■ **Exercise description**:
Exactly repeat all the records below, omitting the images they hold.

■ **Material shown**:

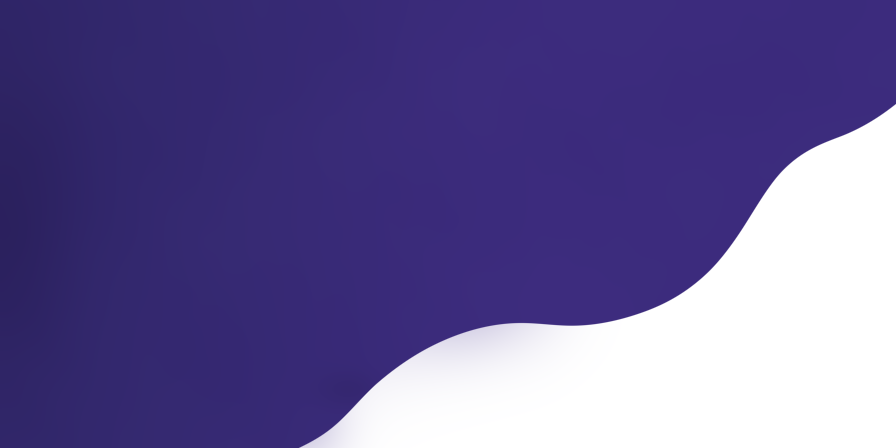
A Shadertoy shader for this background:

```glsl
const vec3 VIOLET = vec3(0.235, 0.170, 0.490);
const vec3 INDIGO = vec3(0.196, 0.155, 0.425);
const vec3 NIGHT = vec3(0.168, 0.128, 0.365);
const vec3 PAPER = vec3(1.0);
const vec3 SHADOW = vec3(0.80, 0.78, 0.88);

const float CANVAS_ASPECT = 2.0;
const float MOTTLE_AMOUNT = 0.006;
const float SHADOW_REACH = 0.075;

// Wave knots: x, height, slope
const int KNOT_COUNT = 12;
const vec3 KNOTS[KNOT_COUNT] = vec3[KNOT_COUNT](
    vec3(0.667, 0.000, 0.48), vec3(0.755, 0.057, 0.92),
    vec3(0.846, 0.148, 0.85), vec3(0.977, 0.234, 0.47),
    vec3(1.164, 0.279, 0.00), vec3(1.276, 0.273, 0.00),
    vec3(1.432, 0.302, 0.35), vec3(1.576, 0.388, 0.93),
    vec3(1.667, 0.505, 1.60), vec3(1.745, 0.617, 1.05),
    vec3(1.875, 0.695, 0.38), vec3(2.000, 0.768, 0.80));

// Height and slope of the wave, by cubic Hermite spans
vec2 waveAt(float x) {
    vec3 first = KNOTS[0];
    vec2 wave = vec2(first.y + first.z * (x - first.x), first.z);
    for (int i = 0; i < KNOT_COUNT - 1; i++) {
        vec3 a = KNOTS[i];
        vec3 b = KNOTS[i + 1];
        if (x < a.x) break;
        float span = b.x - a.x;
        float t = (x - a.x) / span;
        float rise = b.y - a.y;
        float c2 = 3.0 * rise - span * (2.0 * a.z + b.z);
        float c3 = span * (a.z + b.z) - 2.0 * rise;
        wave.x = a.y + t * (span * a.z + t * (c2 + t * c3));
        wave.y = a.z + t * (2.0 * c2 + 3.0 * t * c3) / span;
    }
    return wave;
}

// Soft elliptical spot, 1 at its centre
float spot(vec2 p, vec2 center, vec2 radius) {
    vec2 q = (p - center) / radius;
    return exp(-dot(q, q));
}

// Broad cloudy variation from layered sines
float mottle(vec2 p) {
    float sum = 0.0;
    float weight = 0.5;
    for (int i = 0; i < 4; i++) {
        sum += weight * sin(p.x * 5.0 + 1.7 * sin(p.y * 4.0)) * cos(p.y * 6.0 - p.x);
        p = mat2(1.5, 1.1, -1.1, 1.5) * p + 2.3;
        weight *= 0.5;
    }
    return sum;
}

vec3 violetField(vec2 p) {
    float sweep = smoothstep(0.05, 1.25, p.x + 0.12 * (0.5 - p.y));
    vec3 color = mix(INDIGO, VIOLET, sweep);
    color = mix(color, NIGHT, 0.9 * spot(p, vec2(0.0, 0.52), vec2(0.17, 0.42)));
    color *= 1.0 - 0.06 * spot(p, vec2(0.78, 0.13), vec2(0.07, 0.04));
    return color + MOTTLE_AMOUNT * mottle(p);
}

vec3 paperField(vec2 p, float depth) {
    float falloff = exp(-max(depth, 0.0) / SHADOW_REACH);
    float strength = 0.75 * spot(p, vec2(1.08, 0.24), vec2(0.15, 0.13))
                   + 0.75 * spot(p, vec2(0.70, 0.00), vec2(0.10, 0.10))
                   + 0.18 * spot(p, vec2(0.90, 0.14), vec2(0.20, 0.15));
    return mix(PAPER, SHADOW, clamp(falloff * strength, 0.0, 1.0));
}

void mainImage(out vec4 fragColor, in vec2 fragCoord) {
    vec2 p = fragCoord / iResolution.xy * vec2(CANVAS_ASPECT, 1.0);

    // Approximate signed distance, positive above the wave
    vec2 wave = waveAt(p.x);
    float edge = (p.y - wave.x) / sqrt(1.0 + wave.y * wave.y);
    float softness = 0.75 / iResolution.y;

    float cover = smoothstep(-softness, softness, edge);
    fragColor = vec4(mix(paperField(p, -edge), violetField(p), cover), 1.0);
}
```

■ **Task output**:
A Shadertoy shader for this background:

```glsl
const vec3 VIOLET = vec3(0.235, 0.170, 0.490);
const vec3 INDIGO = vec3(0.196, 0.155, 0.425);
const vec3 NIGHT = vec3(0.168, 0.128, 0.365);
const vec3 PAPER = vec3(1.0);
const vec3 SHADOW = vec3(0.80, 0.78, 0.88);

const float CANVAS_ASPECT = 2.0;
const float MOTTLE_AMOUNT = 0.006;
const float SHADOW_REACH = 0.075;

// Wave knots: x, height, slope
const int KNOT_COUNT = 12;
const vec3 KNOTS[KNOT_COUNT] = vec3[KNOT_COUNT](
    vec3(0.667, 0.000, 0.48), vec3(0.755, 0.057, 0.92),
    vec3(0.846, 0.148, 0.85), vec3(0.977, 0.234, 0.47),
    vec3(1.164, 0.279, 0.00), vec3(1.276, 0.273, 0.00),
    vec3(1.432, 0.302, 0.35), vec3(1.576, 0.388, 0.93),
    vec3(1.667, 0.505, 1.60), vec3(1.745, 0.617, 1.05),
    vec3(1.875, 0.695, 0.38), vec3(2.000, 0.768, 0.80));

// Height and slope of the wave, by cubic Hermite spans
vec2 waveAt(float x) {
    vec3 first = KNOTS[0];
    vec2 wave = vec2(first.y + first.z * (x - first.x), first.z);
    for (int i = 0; i < KNOT_COUNT - 1; i++) {
        vec3 a = KNOTS[i];
        vec3 b = KNOTS[i + 1];
        if (x < a.x) break;
        float span = b.x - a.x;
        float t = (x - a.x) / span;
        float rise = b.y - a.y;
        float c2 = 3.0 * rise - span * (2.0 * a.z + b.z);
        float c3 = span * (a.z + b.z) - 2.0 * rise;
        wave.x = a.y + t * (span * a.z + t * (c2 + t * c3));
        wave.y = a.z + t * (2.0 * c2 + 3.0 * t * c3) / span;
    }
    return wave;
}

// Soft elliptical spot, 1 at its centre
float spot(vec2 p, vec2 center, vec2 radius) {
    vec2 q = (p - center) / radius;
    return exp(-dot(q, q));
}

// Broad cloudy variation from layered sines
float mottle(vec2 p) {
    float sum = 0.0;
    float weight = 0.5;
    for (int i = 0; i < 4; i++) {
        sum += weight * sin(p.x * 5.0 + 1.7 * sin(p.y * 4.0)) * cos(p.y * 6.0 - p.x);
        p = mat2(1.5, 1.1, -1.1, 1.5) * p + 2.3;
        weight *= 0.5;
    }
    return sum;
}

vec3 violetField(vec2 p) {
    float sweep = smoothstep(0.05, 1.25, p.x + 0.12 * (0.5 - p.y));
    vec3 color = mix(INDIGO, VIOLET, sweep);
    color = mix(color, NIGHT, 0.9 * spot(p, vec2(0.0, 0.52), vec2(0.17, 0.42)));
    color *= 1.0 - 0.06 * spot(p, vec2(0.78, 0.13), vec2(0.07, 0.04));
    return color + MOTTLE_AMOUNT * mottle(p);
}

vec3 paperField(vec2 p, float depth) {
    float falloff = exp(-max(depth, 0.0) / SHADOW_REACH);
    float strength = 0.75 * spot(p, vec2(1.08, 0.24), vec2(0.15, 0.13))
                   + 0.75 * spot(p, vec2(0.70, 0.00), vec2(0.10, 0.10))
                   + 0.18 * spot(p, vec2(0.90, 0.14), vec2(0.20, 0.15));
    return mix(PAPER, SHADOW, clamp(falloff * strength, 0.0, 1.0));
}

void mainImage(out vec4 fragColor, in vec2 fragCoord) {
    vec2 p = fragCoord / iResolution.xy * vec2(CANVAS_ASPECT, 1.0);

    // Approximate signed distance, positive above the wave
    vec2 wave = waveAt(p.x);
    float edge = (p.y - wave.x) / sqrt(1.0 + wave.y * wave.y);
    float softness = 0.75 / iResolution.y;

    float cover = smoothstep(-softness, softness, edge);
    fragColor = vec4(mix(paperField(p, -edge), violetField(p), cover), 1.0);
}
```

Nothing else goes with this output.